Bride Didn’t Wear White: Color Options for Wedding & Special Occasion Dresses

By: Jessie Harbin

I always dreamed of getting married. I can’t help it. I love having a job and a career, but I’ve also always wanted to be a wife. So naturally, when that handsome 6-foot-4 boy got down on one knee last summer, I was thrilled. The wedding planning began and the search for the perfect dress was on.

I wanted traditional. I want everything to be traditional. I wanted a church wedding with bells and lace. As the dress hunt got started, I tried on a stark white gown. Standing before that dressing room mirror, I looked like an angel. Not one of those ethereal images you see in paintings of heaven.

No, I looked like one of the angels the Almighty sends when he needs to blind someone in a flash of light.

My skin blurred into one ghostly form with the dress.

Clearly there are few fair skin wedding designers out there who understand we need a bit of color. Even with other special occasion gowns, there are (albeit harder to find) options instead of ream-of-paper white:
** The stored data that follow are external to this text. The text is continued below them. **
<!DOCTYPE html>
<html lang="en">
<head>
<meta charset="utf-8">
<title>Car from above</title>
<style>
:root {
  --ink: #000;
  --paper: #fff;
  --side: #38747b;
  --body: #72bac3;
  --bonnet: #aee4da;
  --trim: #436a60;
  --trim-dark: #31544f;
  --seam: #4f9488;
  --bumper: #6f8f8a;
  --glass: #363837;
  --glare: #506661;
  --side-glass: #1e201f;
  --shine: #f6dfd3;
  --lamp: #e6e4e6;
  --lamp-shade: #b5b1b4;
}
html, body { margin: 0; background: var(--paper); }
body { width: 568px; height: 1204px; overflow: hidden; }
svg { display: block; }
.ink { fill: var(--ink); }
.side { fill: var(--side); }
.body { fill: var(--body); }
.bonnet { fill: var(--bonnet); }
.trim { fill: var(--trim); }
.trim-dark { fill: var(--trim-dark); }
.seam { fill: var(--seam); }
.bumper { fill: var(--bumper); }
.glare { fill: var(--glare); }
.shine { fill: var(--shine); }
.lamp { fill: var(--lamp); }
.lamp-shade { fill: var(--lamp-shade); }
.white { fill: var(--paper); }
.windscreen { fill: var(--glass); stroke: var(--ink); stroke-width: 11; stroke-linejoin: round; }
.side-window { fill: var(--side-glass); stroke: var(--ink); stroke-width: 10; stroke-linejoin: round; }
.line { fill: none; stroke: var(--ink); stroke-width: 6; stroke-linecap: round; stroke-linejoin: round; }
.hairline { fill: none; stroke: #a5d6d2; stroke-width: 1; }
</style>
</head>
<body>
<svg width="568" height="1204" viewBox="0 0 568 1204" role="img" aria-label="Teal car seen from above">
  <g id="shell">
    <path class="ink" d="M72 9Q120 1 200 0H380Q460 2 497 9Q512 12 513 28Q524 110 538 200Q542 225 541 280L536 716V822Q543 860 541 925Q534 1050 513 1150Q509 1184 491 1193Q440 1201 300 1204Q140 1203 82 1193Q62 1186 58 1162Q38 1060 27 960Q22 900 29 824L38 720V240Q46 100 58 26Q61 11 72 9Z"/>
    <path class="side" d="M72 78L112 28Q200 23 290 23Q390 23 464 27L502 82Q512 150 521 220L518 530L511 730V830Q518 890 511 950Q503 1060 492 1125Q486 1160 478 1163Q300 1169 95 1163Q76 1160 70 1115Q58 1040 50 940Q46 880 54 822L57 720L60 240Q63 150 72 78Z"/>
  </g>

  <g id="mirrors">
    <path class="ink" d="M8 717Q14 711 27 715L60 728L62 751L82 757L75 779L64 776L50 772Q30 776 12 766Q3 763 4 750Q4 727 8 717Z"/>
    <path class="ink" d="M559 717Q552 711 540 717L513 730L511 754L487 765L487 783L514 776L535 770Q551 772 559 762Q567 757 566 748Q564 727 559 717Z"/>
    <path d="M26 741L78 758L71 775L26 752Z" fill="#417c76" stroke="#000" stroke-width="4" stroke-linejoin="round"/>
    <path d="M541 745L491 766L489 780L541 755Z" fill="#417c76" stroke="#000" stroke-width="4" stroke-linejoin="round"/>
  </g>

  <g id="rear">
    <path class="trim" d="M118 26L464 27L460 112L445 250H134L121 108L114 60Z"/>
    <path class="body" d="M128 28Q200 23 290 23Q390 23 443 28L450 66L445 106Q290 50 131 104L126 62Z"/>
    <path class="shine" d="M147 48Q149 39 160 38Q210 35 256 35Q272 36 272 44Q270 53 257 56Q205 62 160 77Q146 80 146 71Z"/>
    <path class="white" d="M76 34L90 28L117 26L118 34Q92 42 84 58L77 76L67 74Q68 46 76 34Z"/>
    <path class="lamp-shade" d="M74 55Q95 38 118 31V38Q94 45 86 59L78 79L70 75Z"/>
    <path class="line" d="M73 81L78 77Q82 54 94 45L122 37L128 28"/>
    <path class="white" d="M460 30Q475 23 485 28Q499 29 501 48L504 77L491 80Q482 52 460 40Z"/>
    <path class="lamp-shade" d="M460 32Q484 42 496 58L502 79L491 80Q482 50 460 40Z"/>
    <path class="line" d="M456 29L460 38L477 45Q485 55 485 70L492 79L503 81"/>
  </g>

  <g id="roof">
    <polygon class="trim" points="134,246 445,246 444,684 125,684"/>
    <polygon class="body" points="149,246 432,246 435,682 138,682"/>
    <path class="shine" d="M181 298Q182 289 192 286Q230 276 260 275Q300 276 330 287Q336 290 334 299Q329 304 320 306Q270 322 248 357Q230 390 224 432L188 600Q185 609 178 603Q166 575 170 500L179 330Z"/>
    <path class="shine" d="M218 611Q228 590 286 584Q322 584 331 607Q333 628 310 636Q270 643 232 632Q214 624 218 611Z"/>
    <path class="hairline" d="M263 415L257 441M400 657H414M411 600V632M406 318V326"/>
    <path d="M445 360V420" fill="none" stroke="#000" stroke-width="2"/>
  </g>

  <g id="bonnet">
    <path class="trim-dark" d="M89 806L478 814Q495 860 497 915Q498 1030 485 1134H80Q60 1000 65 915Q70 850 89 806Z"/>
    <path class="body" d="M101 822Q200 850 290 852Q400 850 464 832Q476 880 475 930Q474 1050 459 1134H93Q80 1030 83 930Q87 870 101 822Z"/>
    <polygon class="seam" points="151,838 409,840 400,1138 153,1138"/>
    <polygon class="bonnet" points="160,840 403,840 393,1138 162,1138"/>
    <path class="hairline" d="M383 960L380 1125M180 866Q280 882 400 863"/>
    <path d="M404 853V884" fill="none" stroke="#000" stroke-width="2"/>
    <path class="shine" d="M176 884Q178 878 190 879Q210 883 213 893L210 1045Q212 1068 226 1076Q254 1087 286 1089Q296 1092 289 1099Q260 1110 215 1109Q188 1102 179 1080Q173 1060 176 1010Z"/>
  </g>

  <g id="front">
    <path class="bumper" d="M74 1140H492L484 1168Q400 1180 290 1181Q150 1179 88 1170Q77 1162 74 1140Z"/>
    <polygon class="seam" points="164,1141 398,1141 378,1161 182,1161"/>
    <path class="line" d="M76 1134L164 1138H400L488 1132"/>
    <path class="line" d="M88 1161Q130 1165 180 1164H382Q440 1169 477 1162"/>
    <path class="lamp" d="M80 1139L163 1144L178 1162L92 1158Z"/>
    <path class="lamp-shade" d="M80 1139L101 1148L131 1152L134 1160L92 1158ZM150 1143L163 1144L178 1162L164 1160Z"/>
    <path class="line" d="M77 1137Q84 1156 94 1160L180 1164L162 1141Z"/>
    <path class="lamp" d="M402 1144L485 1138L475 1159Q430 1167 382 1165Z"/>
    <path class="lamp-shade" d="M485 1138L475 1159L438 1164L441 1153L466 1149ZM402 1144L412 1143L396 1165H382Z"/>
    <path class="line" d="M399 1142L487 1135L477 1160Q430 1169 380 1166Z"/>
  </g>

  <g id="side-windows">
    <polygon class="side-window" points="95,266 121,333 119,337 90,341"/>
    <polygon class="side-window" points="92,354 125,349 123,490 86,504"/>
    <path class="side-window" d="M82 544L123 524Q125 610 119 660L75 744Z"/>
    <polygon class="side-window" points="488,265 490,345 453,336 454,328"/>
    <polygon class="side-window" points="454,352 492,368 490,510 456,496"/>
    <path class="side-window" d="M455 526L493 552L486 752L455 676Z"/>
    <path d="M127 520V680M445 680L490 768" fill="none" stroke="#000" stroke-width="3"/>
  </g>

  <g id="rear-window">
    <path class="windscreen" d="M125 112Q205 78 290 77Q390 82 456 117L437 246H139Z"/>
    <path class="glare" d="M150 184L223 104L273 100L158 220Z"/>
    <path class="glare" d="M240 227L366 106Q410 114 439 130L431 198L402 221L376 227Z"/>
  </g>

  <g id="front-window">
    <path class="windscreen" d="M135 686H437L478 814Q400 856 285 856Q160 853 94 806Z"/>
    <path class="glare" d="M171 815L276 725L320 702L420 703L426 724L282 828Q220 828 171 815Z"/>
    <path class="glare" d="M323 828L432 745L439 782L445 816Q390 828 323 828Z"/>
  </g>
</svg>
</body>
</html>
1. Champagne: These dresses are growing in popularity, according to Pinterest and several bridal salon saleswomen. Then again, they probably would have told me neon green dresses were in style if I had expressed an interest.

2. Pale pink: Some wedding dresses have a pale pink overlay on top of the white, adding some color to a traditional dress.

3. Purple: Julianne Moore wore a lilac Prada wedding dress when she married husband Bart Freundlich in August 2003. The non-traditional dress was an understated and stylish choice for their backyard wedding in New York City.

4. Embroidered: I’ve noticed a lot of white dresses that offer embellishments around the neckline, arms and hem. That will give you a bit of color without sacrificing your traditional white.

5. Vintage: I tried on several vintage dresses that were aged–but not yellowed. There is a big difference. If you get a vintage dress, expect some of the color to come out with a professional laundering. This depends on how the garment was stored and how old it was. Keep in mind that sizes have changed a lot, so don’t get discouraged if you wear a bigger size than your normal clothes.

6. Heirloom: I’m going this route. I am wearing my mother’s dress, it’s candlelight white with a Queen Anne neckline and long lace sleeves. The top portion didn’t fit–partially because she became an aerobics instructor before her wedding and lost 40 pounds–but we found a local seamstress who agreed to re-work the top into something more my style and size for about $200.

READ: Makeup Tips for Redhead Brides 

Rock it like a Redhead!